A medical worker vaccinates a patient with a dose of the Moderna COVID-19 vaccine in the rooms of the Claudia Comte exhibition at the Museum of Contemporary Art “Castello di Rivoli” near Turin, Italy on May 27, 2021. MARCO BERTORELLO/Getty Images
The study is one of the first to demonstrate that the Pfizer-BioNTech and Moderna vaccines benefit people who get COVID-19 despite receiving full or partial vaccinations.
The HEROES-RECOVER study includes data from individuals who have increased potential exposure to SARS-CoV-2, including healthcare workers, frontline workers, and first responders.
The researchers released preliminary resultsTrusted Source from the HEROES-RECOVER study in March 2021. At that time, they concluded that “[a]uthorized mRNA COVID-19 vaccines are effective for preventing SARS-CoV-2 infection in real-world conditions.”
Following the initial analysis, the CDC continued to capture data. The latest press release draws upon an additional 4 weeks of data.
The latest analysis uses data from 3,975 participants in eight regions of the United States. Each person received testing for SARS-CoV-2 infection once each week for 17 weeks, from December 13, 2020, to April 10, 2021.
The researchers screened positive tests further to assess viral load. They also measured how long the participants tested positive for SARS-CoV-2 to determine the rate of viral shedding.
During the analysis, the scientists considered other factors that might influence the results, including how often participants used personal protective equipment at work and in the community and the circulation of SARS-CoV-2 in their local area.
Overall, the scientists concluded:
“Once fully vaccinated, participants’ risk of infection was reduced by 91%. After partial vaccination, participants’ risk of infection was reduced by 81%. These estimates included symptomatic and asymptomatic infections.”
To understand how vaccination influenced the course of a SARS-CoV-2 infection, the scientists compared those who developed the viral infection despite vaccination with those who had the virus but had not received vaccination.
This analysis demonstrated that individuals who received partial or full vaccination and developed COVID-19 were sick for 6 fewer days and spent 2 fewer days in bed than those who developed COVID-19 and had not received vaccination.
Similarly, those vaccinated were roughly 60% less likely to develop symptoms, such as fever or chills, than those who were not.
Their findings also suggest that people who develop COVID-19 and are fully or partially vaccinated might be less likely to transmit the virus to others.
This, as the press release explains, is because “fully or partially vaccinated study participants had 40% less detectable virus in their nose […], and the virus was detected for 6 fewer days […] compared [with] those who were unvaccinated when [acquiring the infection].”
The scientists also showed that those who received partial or full vaccination had the virus for a shorter time. Those vaccinated were 66% less likely to have a positive test result for more than 1 week than unvaccinated people with a SARS-CoV-2 infection.

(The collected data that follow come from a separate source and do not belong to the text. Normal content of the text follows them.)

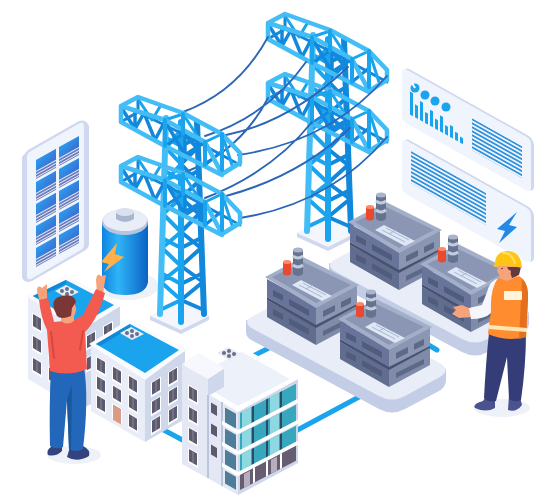
<!DOCTYPE html>
<html lang="en">
<head>
<meta charset="utf-8">
<title>Power grid illustration</title>
<style>
:root{--blue:#1ba4ee;--sky:#43bdf5;--deep:#1288dc;--wire:#2c66b8;--panel:#eff4fd;--edge:#cfd8ee;--wall:#e9edf7;--shade:#cfd7ea;--pane:#5d5a6d;--skin:#f6a37c;--navy:#343d78}
html,body{margin:0;background:#fff;overflow:hidden}
svg{display:block;width:552px;height:500px}
.ln{fill:none;stroke-linecap:round;stroke-linejoin:round}
.sky{stroke:var(--sky)}.blue{stroke:var(--blue)}.deep{stroke:var(--deep)}
.wires{stroke:var(--wire);stroke-width:1.9}
.wall{fill:var(--wall)}.shade{fill:var(--shade)}.roof{fill:var(--blue)}.trim{fill:#fafbff}
.pane{fill:var(--pane)}.fb{fill:var(--blue)}.panel{fill:var(--panel)}.edge{fill:var(--edge)}
.skin{fill:var(--skin)}.shadow{fill:#eef1f8}
</style>
</head>
<body>
<svg viewBox="0 0 552 500" role="img" aria-label="Isometric power grid with two transmission towers, substations, buildings and two workers">
<defs>
<linearGradient id="batteryBody"><stop offset="0" stop-color="#0e83e0"/><stop offset=".35" stop-color="#2fb4f7"/><stop offset="1" stop-color="#0a62c4"/></linearGradient>
<linearGradient id="cellBlue" x2="1" y2="1"><stop offset="0" stop-color="#2b9cf0"/><stop offset="1" stop-color="#3a6fd0"/></linearGradient>
<pattern id="cellLines" width="20" height="3" patternUnits="userSpaceOnUse"><path d="M0 1H20" stroke="#3a4f9e" stroke-width="1.4"/></pattern>
<pattern id="textLines" width="60" height="4" patternUnits="userSpaceOnUse"><path d="M0 1H60" stroke="#2f92dc" stroke-width="1.8"/></pattern>

<g id="arm" class="ln" stroke-width="4.5">
<path class="deep" d="M138 97V112L183 134L240 165M138 112L121 122M165 146L183 134M205 165L222 151" stroke-width="3"/>
<path class="blue" d="M121 106L138 112M138 99L152 120L161 105M165 120L183 114M205 142L222 134M183 114L202 143M222 134L232 165" stroke-width="3"/>
<path class="deep" d="M121 107L135 129L144 113L155 140L165 121L185 155L205 142L222 174M135 129V110M185 155V131" stroke-width="3.5"/>
<path class="sky" d="M121 106L138 97L183 113L222 134L240 153V163L222 174L205 142L165 120ZM121 106V122L165 146L222 175"/>
<path class="blue" d="M165 120V146M205 142V165M222 134V170M183 114V134" stroke-width="4"/>
</g>

<g id="pylon">
<path class="edge" d="M150 316V320L181 334L209 320V316L181 302Z"/>
<path fill="#f3f6fd" d="M150 316L181 330L209 316L181 302Z"/>
<g class="ln" stroke-width="4">
<path class="deep" d="M181 130L197 148L181 164L198 182L181 198L199 214L181 232L201 248L181 266L203 282L181 300L204 310M181 146L197 138M181 180L198 171M181 214L199 204M181 248L201 238M181 284L203 273"/>
<path class="blue" d="M181 130L166 148L181 164L165 182L181 198L163 214L181 232L162 248L181 266L161 282L181 300L160 310M181 146L166 138M181 180L165 171M181 214L163 204M181 248L162 238M181 284L161 273"/>
</g>
<g class="ln" stroke-width="6"><path class="sky" d="M166 118L160 314"/><path class="deep" d="M197 122L204 314"/><path class="blue" d="M181 122V322"/></g>
<use href="#arm"/><use href="#arm" y="60"/>
</g>

<g id="substation">
<path fill="#616d8f" d="M267 300L316 327V345L267 317Z"/><path fill="#7f8ba8" d="M316 327L357 306V323L316 345Z"/>
<path fill="#48526f" d="M267 297L316 324L357 303V306L316 328L267 300Z"/>
<path fill="#68749a" d="M267 279L316 306V325L267 297Z"/><path fill="#8a96b2" d="M316 306L357 285V304L316 325Z"/>
<path fill="#a3aec8" d="M265 277L303 257L359 285L316 308Z"/><path fill="#8a96b4" d="M272 277L303 262L351 285L316 303Z"/>
<path fill="#515c7c" d="M273 290L283 295V301L273 296ZM289 299L309 310V316L289 305ZM273 309L283 314V320L273 315ZM289 318L309 329V335L289 324Z"/>
<path fill="#5d6988" d="M323 311L335 305V311L323 317ZM341 302L351 297V303L341 308ZM323 331L351 317V322L323 336Z"/>
<path fill="#dfe7f5" d="M292 285L301 280L332 296L322 301Z"/><path d="M299 285L322 297M303 283L326 295M306 289L313 285" stroke="#a8b7d3"/>
<path fill="#e8492f" d="M283 262V274Q287 277 291 274V262Z"/><ellipse cx="287" cy="262" rx="4" ry="2" fill="#ff8767"/>
<path fill="#66738f" d="M293 250V274Q298 278 303 274V250Z"/><path d="M293 256Q298 260 303 256M293 265Q298 269 303 265" fill="none" stroke="#c3ccdf" stroke-width="3"/><ellipse cx="298" cy="250" rx="5" ry="2.5" fill="#a9b5cc"/>
</g>

<g id="slab">
<path fill="#c3cde6" d="M246 320V332Q246 338 253 341L379 409Q392 416 405 409L439 391Q446 387 446 380V369Z"/>
<path fill="#e8edf8" d="M253 316L289 297Q300 292 311 298L440 363Q451 370 440 377L405 396Q392 403 379 396L253 329Q241 322 253 316Z"/>
</g>

<g id="win"><path fill="#fff" d="M-1-1H9V14H-1Z"/><path class="pane" d="M0 0H8V12H0Z"/><path d="M4 0V12" stroke="#8c889b"/></g>
<g id="winRow"><use href="#win" x="7"/><use href="#win" x="23"/><use href="#win" x="39"/></g>
<g id="winPair"><use href="#win" x="7"/><use href="#win" x="24"/></g>
<g id="vents"><path fill="#e6ebf5" d="M0 6L11 0L24 7L12 13Z"/><g fill="#68708a"><circle cx="7" cy="6" r="2"/><circle cx="12" cy="4" r="2"/><circle cx="12" cy="9" r="2"/><circle cx="17" cy="7" r="2"/></g></g>
<g id="cell"><path fill="url(#cellBlue)" d="M0 0H20V11H0Z"/><path fill="#e4ecfb" d="M0 11H20V19H0Z"/><path fill="url(#cellLines)" d="M0 11H20V19H0Z"/></g>
<g id="cellRow"><use href="#cell"/><use href="#cell" x="23"/></g>
<g id="glassFloor"><path fill="#37a7bd" d="M2 0H58V16H2Z"/><path fill="#8ed8e2" d="M4 0H13V16H4ZM32 0H41V16H32Z"/><path d="M15 0V16M29 0V16M43 0V16" stroke="#2d4965" stroke-width="2"/><path fill="#fff" d="M0 16H60V20H0Z"/></g>
</defs>

<g id="connectors" class="ln blue" stroke-width="5"><path d="M160 428L190 444M235 365L285 340M290 434L372 390M400 328L437 350"/></g>

<g id="solarPanel">
<path class="edge" d="M22 157L28 150L79 121Q86 119 89 126V244Q89 248 84 251L32 281Q24 284 22 277Z"/>
<path class="panel" d="M27 157Q27 153 31 151L80 123Q84 122 84 127V244Q84 248 81 250L31 279Q27 280 27 276Z"/>
<g transform="matrix(1 -.56 0 1 36 160)"><use href="#cellRow"/><use href="#cellRow" y="22"/><use href="#cellRow" y="44"/><use href="#cellRow" y="66"/><use href="#cellRow" y="88"/></g>
</g>

<g id="dashboards">
<g transform="matrix(1 .56 0 1 402 67)">
<rect class="edge" x="2" y="-2" width="130" height="54" rx="6"/><rect class="panel" width="129" height="54" rx="5"/>
<path class="fb" d="M8 20H11V43H8ZM13 30H16V43H13ZM18 24H21V43H18ZM23 32H26V43H23ZM28 27H31V43H28ZM33 33H36V43H33ZM38 27H41V43H38ZM43 34H46V43H43ZM48 31H51V43H48ZM53 35H56V43H53ZM58 37H61V43H58Z"/>
<path fill="url(#textLines)" d="M70 12H120V44H70Z"/>
</g>
<g class="fb"><circle cx="415" cy="88" r="4.5"/><circle cx="425" cy="95" r="4.5"/><circle cx="435" cy="101" r="4.5"/><circle cx="446" cy="107" r="4.5"/></g>
<path d="M415 88L412 83" stroke="#fff" stroke-width="2"/>
<g transform="matrix(1 .56 0 1 402 138)">
<rect class="edge" x="2" y="-2" width="130" height="54" rx="6"/><rect class="panel" width="129" height="54" rx="5"/>
<path fill="url(#textLines)" d="M9 8H84V40H9Z"/>
</g>
<path fill="#2388e6" d="M517 212L497 229L505 231L499 243L517 227L509 225Z"/>
</g>

<g id="battery">
<ellipse class="shadow" cx="128" cy="286" rx="31" ry="14"/>
<path fill="url(#batteryBody)" d="M102 222V282Q104 295 125 295Q146 295 148 282V222Z"/>
<ellipse cx="125" cy="222" rx="23" ry="13" fill="#b7c4de"/><ellipse cx="125" cy="220" rx="22" ry="11" fill="#e8edf7"/>
<path fill="#a9b6d0" d="M116 212V219Q125 225 134 219V212Z"/><ellipse cx="125" cy="212" rx="9" ry="4" fill="#d9e0ee"/>
<path fill="#ffb04a" d="M117 243L101 262L109 264L104 272L124 257L115 254Z"/>
</g>

<use id="pylonBack" href="#pylon" x="147" y="-83"/>
<g id="wires" class="ln wires">
<path d="M183 112Q238 92 268 37M205 136Q268 116 306 62M238 155Q330 142 387 76M183 173Q240 152 268 98M205 198Q272 172 312 122M226 135Q290 122 348 67M240 218Q330 204 387 137M226 196Q300 176 350 128"/>
</g>
<use id="pylonFront" href="#pylon"/>

<use href="#slab" x="83" y="-57"/>
<use href="#substation" x="83" y="-55"/><use href="#substation" x="155" y="-13"/>
<use href="#slab"/>
<use href="#substation"/><use href="#substation" x="73" y="42"/>

<g id="houseBack">
<path class="wall" d="M28 297L80 328V410L28 379Z"/><path class="shade" d="M80 328L120 306V388L80 410Z"/>
<path class="trim" d="M26 296L66 275L122 305L80 331Z"/><path class="roof" d="M33 296L66 280L114 305L80 325Z"/>
<path fill="#1288d4" d="M33 296L66 280V284L37 298Z"/>
<use href="#vents" x="55" y="285"/>
<g transform="matrix(1 .6 0 1 28 297)"><use href="#winRow" x="-2" y="14"/><use href="#winRow" x="-2" y="36"/><use href="#winRow" x="-2" y="58"/></g>
<g transform="matrix(1 -.55 0 1 80 328)"><use href="#winPair" y="12"/><use href="#winPair" y="34"/></g>
</g>

<g id="houseMiddle">
<path class="wall" d="M91 345L145 376V442L91 411Z"/><path class="shade" d="M145 376L185 351V419L145 442Z"/>
<path class="trim" d="M89 344L130 319L187 349L145 380Z"/><path class="roof" d="M96 344L130 324L179 350L145 373Z"/>
<path fill="#1288d4" d="M96 344L130 324V328L100 346Z"/>
<use href="#vents" x="120" y="327"/>
<g transform="matrix(1 .58 0 1 91 345)"><use href="#winRow" x="-1" y="9"/><use href="#winRow" x="-1" y="28"/><use href="#winRow" x="-1" y="47"/><path fill="#d99b83" d="M22 47H30V62H22Z"/></g>
<g transform="matrix(1 -.6 0 1 145 376)"><use href="#winPair" y="11"/><use href="#winPair" y="30"/><use href="#winPair" y="49"/></g>
</g>

<g id="officeBlock">
<path fill="#e3e8f4" d="M182 378L238 410V495L182 464Z"/><path class="shade" d="M238 410L298 379V463L238 495Z"/>
<path fill="#fff" d="M182 378L242 347L298 379L238 412Z"/><path fill="#edf1fa" d="M190 378L242 352L290 379L238 406Z"/>
<path fill="#e3e8f4" d="M182 364L208 379V396L182 381Z"/><path class="shade" d="M208 379L224 369V387L208 396Z"/><path fill="#f6f8fd" d="M182 364L199 353L224 368L208 379Z"/>
<use href="#vents" x="217" y="347"/>
<path d="M208 395V478M222 402V486" stroke="#bac4dc" stroke-width="2"/>
<g transform="matrix(1 .57 0 1 182 378)"><use href="#win" x="7" y="4"/><use href="#win" x="7" y="25"/><use href="#win" x="7" y="46"/><use href="#win" x="7" y="67"/>
<path fill="#4d7d98" d="M43 5H54V20H43ZM43 26H54V41H43ZM43 47H54V62H43ZM43 68H54V81H43Z"/><path fill="#fff" d="M40 20H56V24H40ZM40 41H56V45H40ZM40 62H56V66H40Z"/>
<path class="pane" d="M29 8H35V18H29ZM29 29H35V39H29ZM29 50H35V60H29Z"/></g>
<g transform="matrix(1 -.52 0 1 238 410)"><use href="#glassFloor" y="4"/><use href="#glassFloor" y="25"/><use href="#glassFloor" y="46"/><path fill="#675d72" d="M2 66H58V81H2Z"/><path fill="#b5aebd" d="M6 67H12V81H6ZM33 67H39V81H33Z"/><path d="M16 66V81M29 66V81M43 66V81" stroke="#fff" stroke-width="2"/></g>
</g>

<g id="cheeringMan">
<ellipse class="shadow" cx="74" cy="455" rx="27" ry="9"/>
<path fill="#34437d" d="M51 443L62 445V451Q56 457 48 455Q46 450 51 447ZM70 447L83 446Q91 450 89 456Q77 463 67 457Z"/>
<path fill="#2267b9" d="M51 368L84 367Q89 398 83 449Q76 453 69 449L67 400L63 447Q56 450 50 446Q49 405 51 368Z"/>
<path fill="#1a579f" d="M67 400L72 385L71 450L69 449Z"/>
<path class="skin" d="M97 293L96 280Q97 272 101 276L106 275L104 287L103 294ZM40 302L37 291Q37 284 42 288L47 284L47 301Z"/>
<path fill="#f35b50" d="M39 300L48 298L54 322L74 320L83 315L96 289L105 293Q98 319 85 332L87 369Q69 377 50 371L47 330Q41 318 39 300Z"/>
<path d="M51 332L54 358M83 331L80 350" stroke="#d7463f" stroke-width="2" class="ln"/>
<path class="skin" d="M61 312H74V321Q67 326 61 321Z"/>
<path class="skin" d="M72 301Q79 307 74 316Q66 321 59 315L56 306Z"/>
<path fill="#7b3736" d="M54 309Q51 298 62 296Q74 293 76 302L72 308L71 316Q61 320 57 316Z"/>
</g>

<g id="engineer">
<ellipse class="shadow" cx="502" cy="408" rx="28" ry="9"/>
<path fill="#4b538f" d="M486 396L495 399V408Q486 413 475 408Q472 404 483 401ZM509 396L520 397L522 405Q516 413 508 410Z"/>
<path fill="var(--navy)" d="M489 333H526Q526 365 521 400Q515 403 509 399L507 357L496 401Q489 403 484 398Q486 360 489 333Z"/>
<path class="skin" d="M471 309L462 305L453 307L456 310L452 314L459 318L472 317Z"/>
<path fill="#f5f7fd" d="M499 278Q490 280 487 292L482 305L469 308L471 319Q485 319 491 313L498 298Z"/>
<path class="skin" d="M500 268H517V282L507 286L500 280Z"/>
<path fill="#ff8c2f" d="M498 278L507 281L519 276Q527 280 528 294L526 337Q506 342 488 334L491 311Q490 289 498 278Z"/>
<path fill="#e4701d" d="M522 279Q529 284 528 300L526 337L519 339Z"/>
<path fill="#ffe7b4" d="M489 325L527 328V332L489 329Z"/>
<rect x="504" y="291" width="18" height="9" rx="1" fill="#fff4dd"/>
<path class="skin" d="M499 264L497 271L500 277Q510 281 516 275L520 266Z"/>
<path fill="#643b3d" d="M507 267H521L519 275L512 278L510 272Z"/><circle cx="509" cy="272" r="2" class="skin"/><path d="M501 269L503 268" stroke="#643b3d"/>
<path fill="#ffc414" d="M495 264Q495 252 507 251Q521 251 522 268Q509 264 495 267Q492 266 495 264Z"/>
<path d="M503 253Q511 252 515 263" class="ln" stroke="#ffdf62" stroke-width="2"/>
</g>
</svg>
</body>
</html>
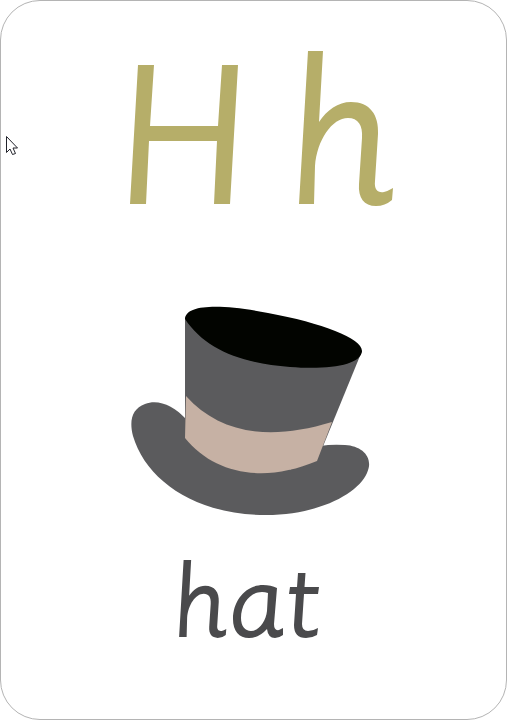
<!DOCTYPE html>
<html lang="en">
<head>
<meta charset="utf-8">
<title>H h – hat</title>
<style>
:root {
  --paper: #ffffff;
  --border: #b4b4b4;
  --olive: #b6ae69;
  --ink: #4a4a4c;
  --felt: #5b5b5d;
  --ribbon: #c6b1a4;
  --lining: #020400;
}
* { box-sizing: border-box; }
html, body { margin: 0; width: 507px; height: 720px; overflow: hidden; background: var(--paper); }
.flashcard {
  position: relative;
  width: 507px;
  height: 720px;
  border: 1px solid var(--border);
  border-radius: 40px;
  background: var(--paper);
  font-family: "Open Sans", sans-serif;
}
.artwork { position: absolute; left: -1px; top: -1px; display: block; }
.letters { fill: var(--olive); }
.word { fill: var(--ink); fill-rule: evenodd; }
.felt { fill: var(--felt); }
.ribbon { fill: var(--ribbon); }
.lining { fill: var(--lining); }
.pointer { fill: var(--paper); stroke: #22232b; stroke-width: 1; }
</style>
</head>
<body>
<main class="flashcard">
  <svg class="artwork" width="507" height="720" viewBox="0 0 507 720">
    <defs>
      <path id="letter-h" d="M308 51H323L319 122C327 110 338 102 351 102C370 102 379 115 378 134L375 181C374 190 378 193 384 192Q388 191 393 188L392 200Q385 206 376 206C364 206 358 198 359 184L362 138C363 125 358 118 348 118C332 118 317 140 315 166L314 204H299Z"/>
    </defs>

    <g class="letters" role="img" aria-label="H h">
      <path d="M138 65H154L150 126H218L222 65H238L230 204H214L217 141H149L146 204H130Z"/>
      <use href="#letter-h"/>
    </g>

    <g class="hat" role="img" aria-label="Grey top hat with a beige ribbon">
      <path class="felt" d="M187 420C173 405 158 399 145 404C132 409 129 420 133 436C146 480 195 515 266 515C318 515 358 494 367 473C374 458 363 446 345 445Q332 444 320 446L290 470Z"/>
      <path class="felt" d="M185 319L362 351L317 461C265 483 215 475 185 438Z"/>
      <path class="ribbon" d="M186 396C220 434 270 441 332 422L317 461C265 483 215 475 185 438Z"/>
      <path class="lining" d="M185 319C186 304 222 304 268 313C322 323 362 338 362 351C361 365 330 370 290 367C240 363 205 349 185 319Z"/>
    </g>

    <g class="word" role="img" aria-label="hat">
      <use href="#letter-h" transform="translate(29 534.5) scale(.502)"/>
      <path d="M277 588L274 624Q274 631 279 630L283 628V635Q279 638 275 638Q268 638 267 629Q259 638 249 638C239 638 233 631 233 619C233 600 246 585 263 585Q271 585 277 588ZM268 593Q265 592 262 592C250 592 241 604 241 618C241 626 245 631 251 631C259 631 266 621 267 611Z"/>
      <path d="M298 573H305.500L304.500 587H319L318 594H304L302 624Q302 631 308 631Q313 631 318 628L317 635Q312 638 306 638Q294 638 294 625L296 594H289L290 587H297Z"/>
    </g>

    <path class="pointer" d="M6.500 136.500V152.500L10 149L12.500 154.500L15.500 153.500L13 148H17.500Z"/>
  </svg>
</main>
</body>
</html>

As the press release explains, “While these indicators are not a direct measure of a person’s ability to spread the virus, they [have correlations] with a reduced spread of other viruses, such as varicella and influenza.”
Overall, the findings add real-world evidence that COVID-19 vaccines are the best way to lower the number of COVID-19 cases, minimize severe illness, and stop the spread. The press release ends by noting:
”[T]he study findings support CDC’s recommendation to get fully vaccinated against COVID-19 as soon as you can. Everyone 12 years and older is now eligible to get a COVID-19 vaccination in the U.S.”